_WORK TO BE COMPLETED:_ Output range, inclusive: from the line containing "212L286 213L293 225L291" to the line containing "210L257 222L261 231L257". Restate those lines from the data below word for word and only those.

Extracted records:
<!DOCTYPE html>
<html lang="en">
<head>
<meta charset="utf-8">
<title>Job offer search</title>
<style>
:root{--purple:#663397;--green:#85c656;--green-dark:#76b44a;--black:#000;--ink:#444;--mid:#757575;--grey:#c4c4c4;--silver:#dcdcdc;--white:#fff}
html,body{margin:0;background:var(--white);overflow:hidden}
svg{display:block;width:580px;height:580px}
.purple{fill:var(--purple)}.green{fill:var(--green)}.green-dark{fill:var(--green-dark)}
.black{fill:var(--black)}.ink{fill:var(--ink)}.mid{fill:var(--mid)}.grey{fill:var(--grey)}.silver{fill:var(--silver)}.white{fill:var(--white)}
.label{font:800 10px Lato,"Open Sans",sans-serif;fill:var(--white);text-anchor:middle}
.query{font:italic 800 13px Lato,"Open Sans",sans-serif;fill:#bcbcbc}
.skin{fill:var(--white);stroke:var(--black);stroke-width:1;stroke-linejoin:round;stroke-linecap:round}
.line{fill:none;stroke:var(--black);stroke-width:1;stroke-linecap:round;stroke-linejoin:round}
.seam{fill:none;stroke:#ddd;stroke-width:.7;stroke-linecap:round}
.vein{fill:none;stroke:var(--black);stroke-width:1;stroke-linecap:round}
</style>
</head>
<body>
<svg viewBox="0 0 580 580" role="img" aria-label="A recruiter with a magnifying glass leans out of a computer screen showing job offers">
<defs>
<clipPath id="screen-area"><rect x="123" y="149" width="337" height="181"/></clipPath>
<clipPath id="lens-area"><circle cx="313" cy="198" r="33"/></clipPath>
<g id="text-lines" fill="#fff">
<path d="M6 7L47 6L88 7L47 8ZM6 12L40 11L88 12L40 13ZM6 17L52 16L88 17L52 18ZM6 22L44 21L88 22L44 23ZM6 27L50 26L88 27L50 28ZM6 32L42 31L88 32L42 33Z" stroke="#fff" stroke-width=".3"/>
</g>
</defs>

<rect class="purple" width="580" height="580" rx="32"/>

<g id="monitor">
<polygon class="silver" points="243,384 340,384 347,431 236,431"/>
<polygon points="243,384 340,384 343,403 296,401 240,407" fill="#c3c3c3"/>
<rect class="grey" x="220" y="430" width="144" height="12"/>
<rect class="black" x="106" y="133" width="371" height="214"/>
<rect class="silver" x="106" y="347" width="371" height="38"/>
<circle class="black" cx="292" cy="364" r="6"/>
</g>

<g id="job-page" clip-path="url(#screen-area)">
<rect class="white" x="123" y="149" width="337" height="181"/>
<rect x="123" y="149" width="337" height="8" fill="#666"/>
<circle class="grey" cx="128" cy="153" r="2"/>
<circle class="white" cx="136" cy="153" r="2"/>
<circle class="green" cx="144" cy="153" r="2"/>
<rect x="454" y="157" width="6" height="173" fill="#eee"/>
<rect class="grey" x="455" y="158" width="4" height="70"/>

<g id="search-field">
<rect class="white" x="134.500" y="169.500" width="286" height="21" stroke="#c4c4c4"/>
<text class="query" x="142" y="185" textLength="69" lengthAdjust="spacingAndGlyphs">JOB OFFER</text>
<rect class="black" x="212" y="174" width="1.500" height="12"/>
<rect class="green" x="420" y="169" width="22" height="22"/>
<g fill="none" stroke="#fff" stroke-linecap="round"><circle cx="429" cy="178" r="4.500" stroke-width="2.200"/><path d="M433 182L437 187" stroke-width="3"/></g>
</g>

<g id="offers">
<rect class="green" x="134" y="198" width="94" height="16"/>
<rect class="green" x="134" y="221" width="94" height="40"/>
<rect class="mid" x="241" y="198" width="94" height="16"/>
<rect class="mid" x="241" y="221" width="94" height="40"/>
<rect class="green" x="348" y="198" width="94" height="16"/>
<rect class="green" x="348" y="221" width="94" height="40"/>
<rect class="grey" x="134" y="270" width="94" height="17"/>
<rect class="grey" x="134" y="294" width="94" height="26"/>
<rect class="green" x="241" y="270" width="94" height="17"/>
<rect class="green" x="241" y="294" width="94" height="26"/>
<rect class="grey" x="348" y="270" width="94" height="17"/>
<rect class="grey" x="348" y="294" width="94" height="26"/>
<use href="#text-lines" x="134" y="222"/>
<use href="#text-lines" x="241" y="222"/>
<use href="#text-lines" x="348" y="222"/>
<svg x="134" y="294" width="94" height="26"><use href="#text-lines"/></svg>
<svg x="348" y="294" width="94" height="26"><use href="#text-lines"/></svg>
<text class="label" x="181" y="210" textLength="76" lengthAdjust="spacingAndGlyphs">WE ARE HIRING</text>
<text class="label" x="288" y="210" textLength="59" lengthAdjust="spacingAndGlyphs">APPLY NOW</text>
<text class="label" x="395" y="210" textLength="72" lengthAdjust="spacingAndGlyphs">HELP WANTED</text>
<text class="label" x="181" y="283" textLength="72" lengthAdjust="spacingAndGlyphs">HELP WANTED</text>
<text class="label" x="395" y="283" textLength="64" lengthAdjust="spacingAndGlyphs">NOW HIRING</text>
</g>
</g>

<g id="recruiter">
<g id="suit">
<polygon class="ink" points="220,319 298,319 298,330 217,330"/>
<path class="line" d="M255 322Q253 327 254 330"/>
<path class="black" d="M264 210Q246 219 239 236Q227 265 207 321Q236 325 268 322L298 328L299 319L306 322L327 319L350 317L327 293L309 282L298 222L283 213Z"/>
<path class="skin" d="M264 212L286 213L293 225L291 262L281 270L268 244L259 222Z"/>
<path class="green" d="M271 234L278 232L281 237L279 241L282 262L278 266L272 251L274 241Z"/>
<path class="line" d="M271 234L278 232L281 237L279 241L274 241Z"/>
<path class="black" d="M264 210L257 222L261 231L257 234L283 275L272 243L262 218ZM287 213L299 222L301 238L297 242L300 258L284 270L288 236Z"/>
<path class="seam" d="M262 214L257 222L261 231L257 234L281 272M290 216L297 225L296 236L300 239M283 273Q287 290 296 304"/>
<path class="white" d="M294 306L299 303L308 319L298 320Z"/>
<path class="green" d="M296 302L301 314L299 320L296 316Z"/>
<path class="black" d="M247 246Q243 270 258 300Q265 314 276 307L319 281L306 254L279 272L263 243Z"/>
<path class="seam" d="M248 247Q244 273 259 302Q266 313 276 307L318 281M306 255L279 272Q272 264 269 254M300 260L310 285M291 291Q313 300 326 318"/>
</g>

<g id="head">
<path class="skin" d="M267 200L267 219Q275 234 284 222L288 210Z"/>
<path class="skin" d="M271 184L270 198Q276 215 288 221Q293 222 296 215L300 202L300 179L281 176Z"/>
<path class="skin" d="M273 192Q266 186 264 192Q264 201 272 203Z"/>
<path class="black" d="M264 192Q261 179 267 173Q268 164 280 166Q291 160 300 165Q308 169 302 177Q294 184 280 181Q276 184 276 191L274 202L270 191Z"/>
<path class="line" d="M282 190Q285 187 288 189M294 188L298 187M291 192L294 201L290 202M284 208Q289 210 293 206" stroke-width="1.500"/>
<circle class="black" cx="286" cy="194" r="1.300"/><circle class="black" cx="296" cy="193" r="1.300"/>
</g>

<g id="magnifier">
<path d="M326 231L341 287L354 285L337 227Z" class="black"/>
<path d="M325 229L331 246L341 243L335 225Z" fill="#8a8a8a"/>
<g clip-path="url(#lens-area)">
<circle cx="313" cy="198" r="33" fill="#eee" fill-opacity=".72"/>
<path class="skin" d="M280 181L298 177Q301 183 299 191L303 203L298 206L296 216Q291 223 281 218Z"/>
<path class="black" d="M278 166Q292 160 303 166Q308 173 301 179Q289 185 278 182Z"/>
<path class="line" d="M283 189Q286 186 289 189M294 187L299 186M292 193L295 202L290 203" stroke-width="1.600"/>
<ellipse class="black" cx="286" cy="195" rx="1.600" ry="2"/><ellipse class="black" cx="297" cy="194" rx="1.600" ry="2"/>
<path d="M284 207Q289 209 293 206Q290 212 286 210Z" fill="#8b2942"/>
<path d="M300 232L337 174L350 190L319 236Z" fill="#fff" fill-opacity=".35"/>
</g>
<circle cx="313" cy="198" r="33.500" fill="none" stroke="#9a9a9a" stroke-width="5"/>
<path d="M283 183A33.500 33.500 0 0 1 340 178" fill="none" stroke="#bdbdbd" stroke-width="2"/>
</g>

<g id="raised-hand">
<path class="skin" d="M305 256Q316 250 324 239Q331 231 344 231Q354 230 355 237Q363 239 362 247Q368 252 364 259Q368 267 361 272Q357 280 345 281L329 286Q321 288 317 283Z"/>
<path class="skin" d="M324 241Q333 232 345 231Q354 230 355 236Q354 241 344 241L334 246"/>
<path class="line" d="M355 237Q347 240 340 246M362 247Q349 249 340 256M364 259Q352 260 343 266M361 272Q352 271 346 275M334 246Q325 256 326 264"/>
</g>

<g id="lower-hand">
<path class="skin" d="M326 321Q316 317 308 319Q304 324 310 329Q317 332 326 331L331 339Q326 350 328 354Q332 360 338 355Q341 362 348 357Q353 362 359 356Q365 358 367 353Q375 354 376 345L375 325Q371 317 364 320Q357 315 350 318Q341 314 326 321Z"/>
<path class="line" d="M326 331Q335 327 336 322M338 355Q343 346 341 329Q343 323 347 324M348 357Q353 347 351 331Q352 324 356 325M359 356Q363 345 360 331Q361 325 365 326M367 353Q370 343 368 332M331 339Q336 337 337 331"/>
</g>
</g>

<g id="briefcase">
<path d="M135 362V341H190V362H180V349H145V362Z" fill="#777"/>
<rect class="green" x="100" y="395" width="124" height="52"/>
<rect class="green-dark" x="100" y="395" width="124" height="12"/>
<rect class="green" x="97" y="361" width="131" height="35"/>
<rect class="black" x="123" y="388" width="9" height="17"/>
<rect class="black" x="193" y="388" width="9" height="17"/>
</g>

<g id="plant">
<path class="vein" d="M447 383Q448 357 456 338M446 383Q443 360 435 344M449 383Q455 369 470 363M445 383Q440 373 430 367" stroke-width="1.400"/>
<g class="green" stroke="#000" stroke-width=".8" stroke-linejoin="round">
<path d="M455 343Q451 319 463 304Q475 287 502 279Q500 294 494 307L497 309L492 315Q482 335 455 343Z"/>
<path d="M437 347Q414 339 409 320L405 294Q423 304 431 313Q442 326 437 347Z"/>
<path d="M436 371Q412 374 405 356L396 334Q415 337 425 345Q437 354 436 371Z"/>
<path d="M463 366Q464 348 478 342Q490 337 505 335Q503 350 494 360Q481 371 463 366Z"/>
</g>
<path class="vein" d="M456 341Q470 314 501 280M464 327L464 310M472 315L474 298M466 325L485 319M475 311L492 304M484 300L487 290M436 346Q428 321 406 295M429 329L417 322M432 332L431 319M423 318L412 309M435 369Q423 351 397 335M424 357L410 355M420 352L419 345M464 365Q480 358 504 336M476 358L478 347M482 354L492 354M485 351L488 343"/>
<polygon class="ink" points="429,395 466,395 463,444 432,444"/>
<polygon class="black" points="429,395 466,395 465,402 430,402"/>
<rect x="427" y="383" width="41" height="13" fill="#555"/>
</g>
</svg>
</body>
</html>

_ANSWER:_
<path class="skin" d="M264 212L286 213L293 225L291 262L281 270L268 244L259 222Z"/>
<path class="green" d="M271 234L278 232L281 237L279 241L282 262L278 266L272 251L274 241Z"/>
<path class="line" d="M271 234L278 232L281 237L279 241L274 241Z"/>
<path class="black" d="M264 210L257 222L261 231L257 234L283 275L272 243L262 218ZM287 213L299 222L301 238L297 242L300 258L284 270L288 236Z"/>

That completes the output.